Wireless Fidelity or Wi-Fi is a network technology used to connect to the internet wirelessly. It is a relatively modern technology as compared to Bluetooth and infrared and has considerably higher signal strength and range.
Wi-Fi requires extremely low power to work and can provide extremely rapid and efficient data transfer options, which makes it suitable for laptops, smartphones and any other portable devices. In the 2nd decade of the 21st century, Wi-Fi is the most widely used mode for internet access all over the globe.
Technical Information about the Wi-Fi
Wi-Fi, in general, works very similar to FM or AM radio. However, FM and AM radio are one-way channels, while Wi-Fi is actually a two-way channel. It broadcasts the radio waves through a router and receives it back.
Wi-Fi works with 2.4 GHz and 5.0 GHz frequencies to make sure that its radio waves encounter no interference with other broadcasting media, such as radio or TV antennas and smartphones.
In terms of network speed, Wi-Fi has different set standards that have evolved over time. The oldest standard is 802.11b which is the slowest and the least expensive. It was then replaced by 802.11a and 802.11g, which worked more efficiently and reduced the interference between different networks. The latest standard is 802.11n, which allows better speed and longer range than others.

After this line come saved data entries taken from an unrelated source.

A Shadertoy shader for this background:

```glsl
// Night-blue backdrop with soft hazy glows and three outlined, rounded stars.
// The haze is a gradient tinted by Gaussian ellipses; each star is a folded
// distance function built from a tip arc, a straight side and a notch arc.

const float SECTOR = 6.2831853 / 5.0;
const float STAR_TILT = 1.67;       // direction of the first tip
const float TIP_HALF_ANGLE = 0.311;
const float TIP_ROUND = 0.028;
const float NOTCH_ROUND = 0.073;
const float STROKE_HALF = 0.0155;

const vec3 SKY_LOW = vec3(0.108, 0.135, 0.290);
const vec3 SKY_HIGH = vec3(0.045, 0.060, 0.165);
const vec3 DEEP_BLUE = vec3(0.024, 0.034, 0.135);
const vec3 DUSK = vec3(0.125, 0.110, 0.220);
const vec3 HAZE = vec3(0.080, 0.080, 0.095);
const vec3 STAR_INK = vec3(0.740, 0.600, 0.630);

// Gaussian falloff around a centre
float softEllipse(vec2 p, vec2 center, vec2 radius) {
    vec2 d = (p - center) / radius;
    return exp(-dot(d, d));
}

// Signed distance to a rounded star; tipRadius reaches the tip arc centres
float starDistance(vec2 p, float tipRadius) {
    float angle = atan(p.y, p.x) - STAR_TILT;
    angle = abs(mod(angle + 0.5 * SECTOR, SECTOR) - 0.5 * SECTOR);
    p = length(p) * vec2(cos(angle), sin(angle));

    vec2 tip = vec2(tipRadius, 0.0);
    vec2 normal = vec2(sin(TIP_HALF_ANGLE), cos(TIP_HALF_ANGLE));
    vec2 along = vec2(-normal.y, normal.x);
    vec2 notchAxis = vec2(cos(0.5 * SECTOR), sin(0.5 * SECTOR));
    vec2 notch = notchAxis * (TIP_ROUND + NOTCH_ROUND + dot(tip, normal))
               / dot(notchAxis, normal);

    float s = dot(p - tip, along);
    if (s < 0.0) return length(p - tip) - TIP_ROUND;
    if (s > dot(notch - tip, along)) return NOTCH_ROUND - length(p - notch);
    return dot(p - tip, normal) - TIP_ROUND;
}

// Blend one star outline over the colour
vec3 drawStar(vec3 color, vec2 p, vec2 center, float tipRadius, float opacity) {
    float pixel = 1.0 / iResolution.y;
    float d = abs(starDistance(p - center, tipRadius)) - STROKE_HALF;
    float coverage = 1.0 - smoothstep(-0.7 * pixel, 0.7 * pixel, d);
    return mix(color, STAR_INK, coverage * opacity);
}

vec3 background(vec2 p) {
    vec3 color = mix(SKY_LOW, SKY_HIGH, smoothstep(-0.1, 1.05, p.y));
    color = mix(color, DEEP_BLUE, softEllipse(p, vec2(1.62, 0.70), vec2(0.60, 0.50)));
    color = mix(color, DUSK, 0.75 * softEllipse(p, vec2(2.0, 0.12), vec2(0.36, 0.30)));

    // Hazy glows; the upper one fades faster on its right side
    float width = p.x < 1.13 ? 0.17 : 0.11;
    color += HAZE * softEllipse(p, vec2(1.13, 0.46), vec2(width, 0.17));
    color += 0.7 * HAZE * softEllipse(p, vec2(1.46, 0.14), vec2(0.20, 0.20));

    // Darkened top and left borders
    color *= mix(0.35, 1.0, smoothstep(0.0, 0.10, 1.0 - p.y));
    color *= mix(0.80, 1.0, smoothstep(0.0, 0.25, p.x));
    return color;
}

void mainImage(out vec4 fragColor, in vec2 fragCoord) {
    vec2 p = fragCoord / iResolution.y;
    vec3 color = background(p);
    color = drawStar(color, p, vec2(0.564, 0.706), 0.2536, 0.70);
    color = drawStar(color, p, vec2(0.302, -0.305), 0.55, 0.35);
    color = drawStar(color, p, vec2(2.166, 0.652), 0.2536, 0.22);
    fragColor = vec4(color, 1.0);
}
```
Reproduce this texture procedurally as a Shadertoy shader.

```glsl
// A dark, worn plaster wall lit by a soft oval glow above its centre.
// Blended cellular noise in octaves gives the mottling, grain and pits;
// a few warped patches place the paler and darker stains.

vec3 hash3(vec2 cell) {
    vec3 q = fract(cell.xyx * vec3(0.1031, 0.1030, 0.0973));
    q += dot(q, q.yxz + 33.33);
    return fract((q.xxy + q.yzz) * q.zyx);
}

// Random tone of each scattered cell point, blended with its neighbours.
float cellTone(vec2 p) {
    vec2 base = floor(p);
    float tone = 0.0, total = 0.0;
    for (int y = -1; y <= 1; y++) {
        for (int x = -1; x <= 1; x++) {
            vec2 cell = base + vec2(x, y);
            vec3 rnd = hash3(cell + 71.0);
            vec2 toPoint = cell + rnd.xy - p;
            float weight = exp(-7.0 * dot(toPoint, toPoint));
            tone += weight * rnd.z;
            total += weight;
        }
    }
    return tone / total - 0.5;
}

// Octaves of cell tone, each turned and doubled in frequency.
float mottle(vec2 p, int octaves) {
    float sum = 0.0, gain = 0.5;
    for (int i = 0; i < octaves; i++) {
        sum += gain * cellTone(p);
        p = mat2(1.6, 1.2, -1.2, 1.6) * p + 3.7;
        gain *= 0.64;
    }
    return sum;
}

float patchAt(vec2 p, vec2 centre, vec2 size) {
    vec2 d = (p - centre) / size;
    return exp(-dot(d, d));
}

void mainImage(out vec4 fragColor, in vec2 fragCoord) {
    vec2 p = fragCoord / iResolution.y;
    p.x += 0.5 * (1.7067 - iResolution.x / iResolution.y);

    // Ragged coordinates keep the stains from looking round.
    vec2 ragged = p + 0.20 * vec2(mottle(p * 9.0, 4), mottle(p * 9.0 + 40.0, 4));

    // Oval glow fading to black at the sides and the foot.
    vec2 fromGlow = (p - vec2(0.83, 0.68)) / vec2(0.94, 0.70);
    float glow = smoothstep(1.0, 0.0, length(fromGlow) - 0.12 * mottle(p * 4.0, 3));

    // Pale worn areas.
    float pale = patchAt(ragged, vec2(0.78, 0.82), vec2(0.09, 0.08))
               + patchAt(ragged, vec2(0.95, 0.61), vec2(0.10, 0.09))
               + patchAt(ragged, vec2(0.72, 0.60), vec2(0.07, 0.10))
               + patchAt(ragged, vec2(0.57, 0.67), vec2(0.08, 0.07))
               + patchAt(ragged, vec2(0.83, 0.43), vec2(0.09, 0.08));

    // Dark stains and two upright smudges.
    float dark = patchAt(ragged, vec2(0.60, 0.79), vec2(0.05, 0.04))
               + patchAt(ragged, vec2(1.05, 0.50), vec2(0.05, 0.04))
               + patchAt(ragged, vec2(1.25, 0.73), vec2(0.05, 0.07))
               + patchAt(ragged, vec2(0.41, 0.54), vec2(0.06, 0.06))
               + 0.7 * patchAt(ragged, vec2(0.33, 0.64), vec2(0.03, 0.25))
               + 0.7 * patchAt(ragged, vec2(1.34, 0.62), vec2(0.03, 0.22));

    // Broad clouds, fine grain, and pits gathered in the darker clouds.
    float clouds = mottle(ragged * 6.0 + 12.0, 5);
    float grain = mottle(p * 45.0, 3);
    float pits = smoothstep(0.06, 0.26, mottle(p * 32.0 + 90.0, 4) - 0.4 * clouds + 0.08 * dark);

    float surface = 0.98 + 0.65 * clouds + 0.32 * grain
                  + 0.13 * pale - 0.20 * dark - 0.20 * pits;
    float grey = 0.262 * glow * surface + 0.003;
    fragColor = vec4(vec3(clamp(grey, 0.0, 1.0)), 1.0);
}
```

Components of a Wi-Fi Network
The following are the five components of a Wi-Fi network:
- Wireless Router
- Wireless Access Point
- Wireless Adapters

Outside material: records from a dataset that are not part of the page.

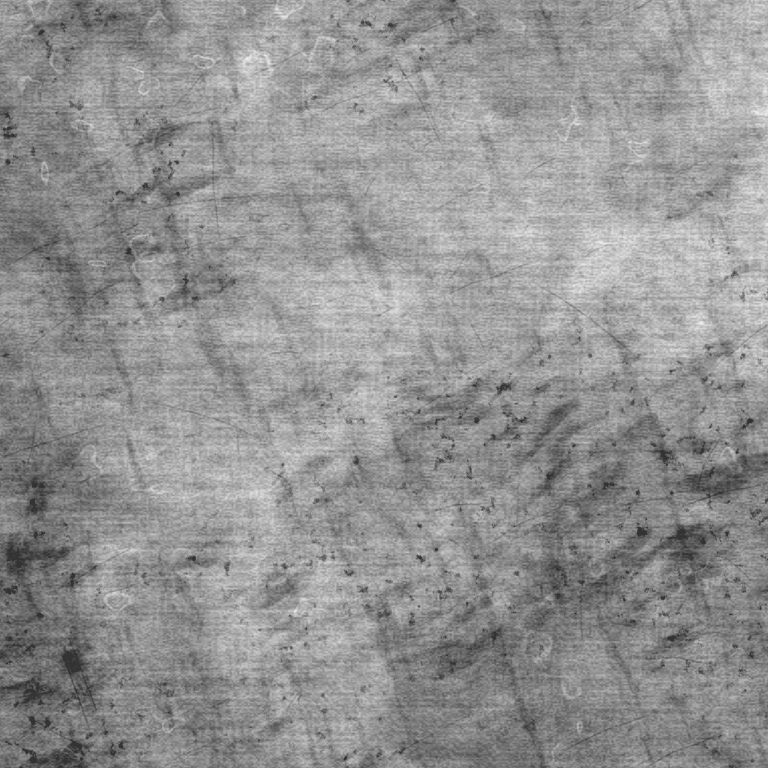
Reproduce this texture procedurally as a Shadertoy shader.

```glsl
float hash(vec2 p) {
    return fract(sin(dot(p, vec2(127.1, 311.7))) * 43758.5453);
}

float noise(vec2 p) {
    vec2 i = floor(p), f = fract(p);
    f = f * f * (3.0 - 2.0 * f);
    return mix(mix(hash(i), hash(i + vec2(1, 0)), f.x),
               mix(hash(i + vec2(0, 1)), hash(i + vec2(1, 1)), f.x), f.y);
}

float fbm(vec2 p) {
    float sum = 0.0, amp = 0.5;
    for (int i = 0; i < 6; i++) {
        sum += amp * noise(p);
        p = mat2(1.6, 1.2, -1.2, 1.6) * p + 17.3;
        amp *= 0.53;
    }
    return sum / 1.04;
}

vec2 rotate(vec2 p, float a) {
    return mat2(cos(a), -sin(a), sin(a), cos(a)) * p;
}

// Pale dried-drop outlines, one possible drop per grid cell
float dropStains(vec2 uv, float pixel) {
    vec2 p = uv * 20.0, cell = floor(p);
    float stain = 0.0;
    for (int y = -1; y <= 1; y++)
    for (int x = -1; x <= 1; x++) {
        vec2 id = cell + vec2(x, y);
        vec2 d = p - id - vec2(hash(id + 3.1), hash(id + 8.7));
        d += 0.35 * (vec2(noise(p * 3.0 + id), noise(p * 3.0 + 40.0 + id)) - 0.5);
        float radius = mix(0.1, 0.36, hash(id + 5.3));
        float edge = length(d * vec2(1.0, mix(0.7, 1.4, hash(id + 1.9)))) - radius;
        float ring = 1.0 - smoothstep(0.015, 0.04 + pixel * 20.0, abs(edge));
        float fill = 1.0 - smoothstep(-0.08, 0.02, edge);
        float broken = smoothstep(0.25, 0.6, noise(p * 2.3 + id * 7.0));
        stain = max(stain, step(0.45, hash(id + 12.4)) * (ring * broken + 0.22 * fill));
    }
    return stain;
}

// Fine hairline marks, wrapped around the canvas borders
float scratches(vec2 uv, float pixel) {
    float marks = 0.0;
    for (int i = 0; i < 90; i++) {
        vec2 id = vec2(float(i), 4.7);
        vec2 d = fract(uv - vec2(hash(id), hash(id + 2.3)) + 0.5) - 0.5;
        float spread = hash(id + 6.1) < 0.6 ? 0.7 : 3.0;
        d = rotate(d, 0.25 + spread * (hash(id + 9.2) - 0.5));
        float halfLength = mix(0.015, 0.12, pow(hash(id + 5.5), 2.0));
        d.y += 0.006 * (noise(vec2(d.x * 25.0, float(i))) - 0.5) + d.x * d.x * 0.5;
        float line = 1.0 - smoothstep(0.0002, 0.0007 + pixel, abs(d.y));
        line *= 1.0 - smoothstep(halfLength * 0.4, halfLength, abs(d.x));
        marks = max(marks, line * mix(0.3, 1.0, hash(id + 7.7)));
    }
    return marks;
}

void mainImage(out vec4 fragColor, in vec2 fragCoord) {
    vec2 uv = fragCoord / iResolution.xy;
    float pixel = 1.0 / iResolution.y;
    vec2 warp = vec2(fbm(uv * 5.0), fbm(uv * 5.0 + 31.0)) - 0.5;

    // Broad clouds and smaller mottling
    float tone = 0.625;
    tone += 0.48 * (fbm(uv * 2.8 + warp * 0.9 + 4.0) - 0.5);
    tone += 0.26 * (fbm(uv * 13.0 + warp * 3.0) - 0.5);
    tone += 0.16 * (fbm(uv * 55.0 + 9.0) - 0.5);

    // Dark smudges brushed along a slanted direction
    float worn = smoothstep(0.42, 0.68, fbm(uv * 4.2 + warp + 63.0));
    float brushed = fbm(rotate(uv + warp * 0.06, 0.5) * vec2(14.0, 46.0));
    tone -= 0.2 * worn * smoothstep(0.48, 0.75, brushed);
    float upright = fbm(rotate(uv + warp * 0.05, 1.9) * vec2(9.0, 50.0) + 21.0);
    tone -= 0.12 * smoothstep(0.56, 0.8, upright);

    // Pits and crumbs
    float pits = smoothstep(0.62, 0.85, fbm(uv * 95.0 + 12.0));
    tone -= pits * (0.12 + 0.25 * worn);

    // Stains and scratches
    float stained = smoothstep(0.42, 0.62, fbm(uv * 4.0 + 87.0));
    tone += 0.13 * stained * dropStains(uv, pixel);
    tone -= 0.13 * scratches(uv + warp * 0.01, pixel);

    // Horizontal weave and grain
    tone += 0.09 * (noise(vec2(uv.x * 7.0, uv.y * 250.0)) - 0.5);
    tone += 0.08 * (noise(uv * vec2(70.0, 420.0) + 5.0) - 0.5);
    tone += 0.17 * (noise(uv * vec2(380.0, 470.0) + 50.0) - 0.5);

    fragColor = vec4(vec3(clamp(tone, 0.2, 0.92)), 1.0);
}
```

- Wireless Bridge
- Wireless Controller
A wireless router is a combination of a router, which directs traffic between devices on your home network and the internet, and a wireless access point or WAP, allowing wireless devices to connect to the network. It’s the central hub for your home network, providing both wired and wireless connectivity.
Wireless Access Point
A wireless access point or WAP provides wireless connectivity to a wired network. It acts as an extension of your router’s wireless capabilities, which allows other devices to connect to your network to access the internet. Access points are often used to expand Wi-Fi coverage in larger areas or areas with weak signals.
Wireless adapters or Wi-Fi adapters, or network interface cards (NICs) enable computers, laptops, or other devices without built-in wireless capabilities to connect to Wi-Fi networks. They allow these devices to communicate wirelessly with routers or access points.
A wireless bridge is a device that connects two separate networks wirelessly, allowing them to communicate with each other. It can also refer to a mode some routers offer, where the router connects to another network as a client and shares that network’s internet connection with devices connected to the router’s local network.
A wireless controller is a centralised management device used in larger Wi-Fi deployments, such as in businesses or campuses. It manages multiple access points, ensuring seamless roaming and consistent performance across the network. Wireless controllers offer features like access control, security settings, and traffic optimisation.
How to Extend the Wi-Fi Range?
Wi-Fi Range Extenders/Repeaters
These devices can effectively expand the coverage of your Wi-Fi by picking it up and retransmitting it over a larger area. They’re easy to set up by placing them within your router’s range and can be helpful for extending coverage to dead zones.
Mesh Wi-Fi Systems
Mesh systems are basically a network of multiple interconnected nodes, ensuring seamless coverage throughout your home. They automatically route data between nodes for optimal performance, providing consistent connectivity even in large areas. Tenda MW3 and TP Link Deco M4 are good examples of mesh Wi-Fi systems.
Position your router centrally and elevate it for better signal propagation. Avoid obstructions that can interfere with signal strength, leading to more comprehensive coverage.
These devices utilise your home’s electrical wiring to transmit data signals. They can provide a wired connection or create Wi-Fi hotspots in remote areas, offering an alternative for extending coverage.
Upgrade Your Router
Upgrading to a modern router with improved antennas and advanced features can enhance signal strength and coverage. Look for routers with high data rates and wide coverage areas.
These devices are designed to amplify your Wi-Fi signal, helping to extend coverage to areas with weak signal strength. They can be useful when trying to reach distant parts of your home.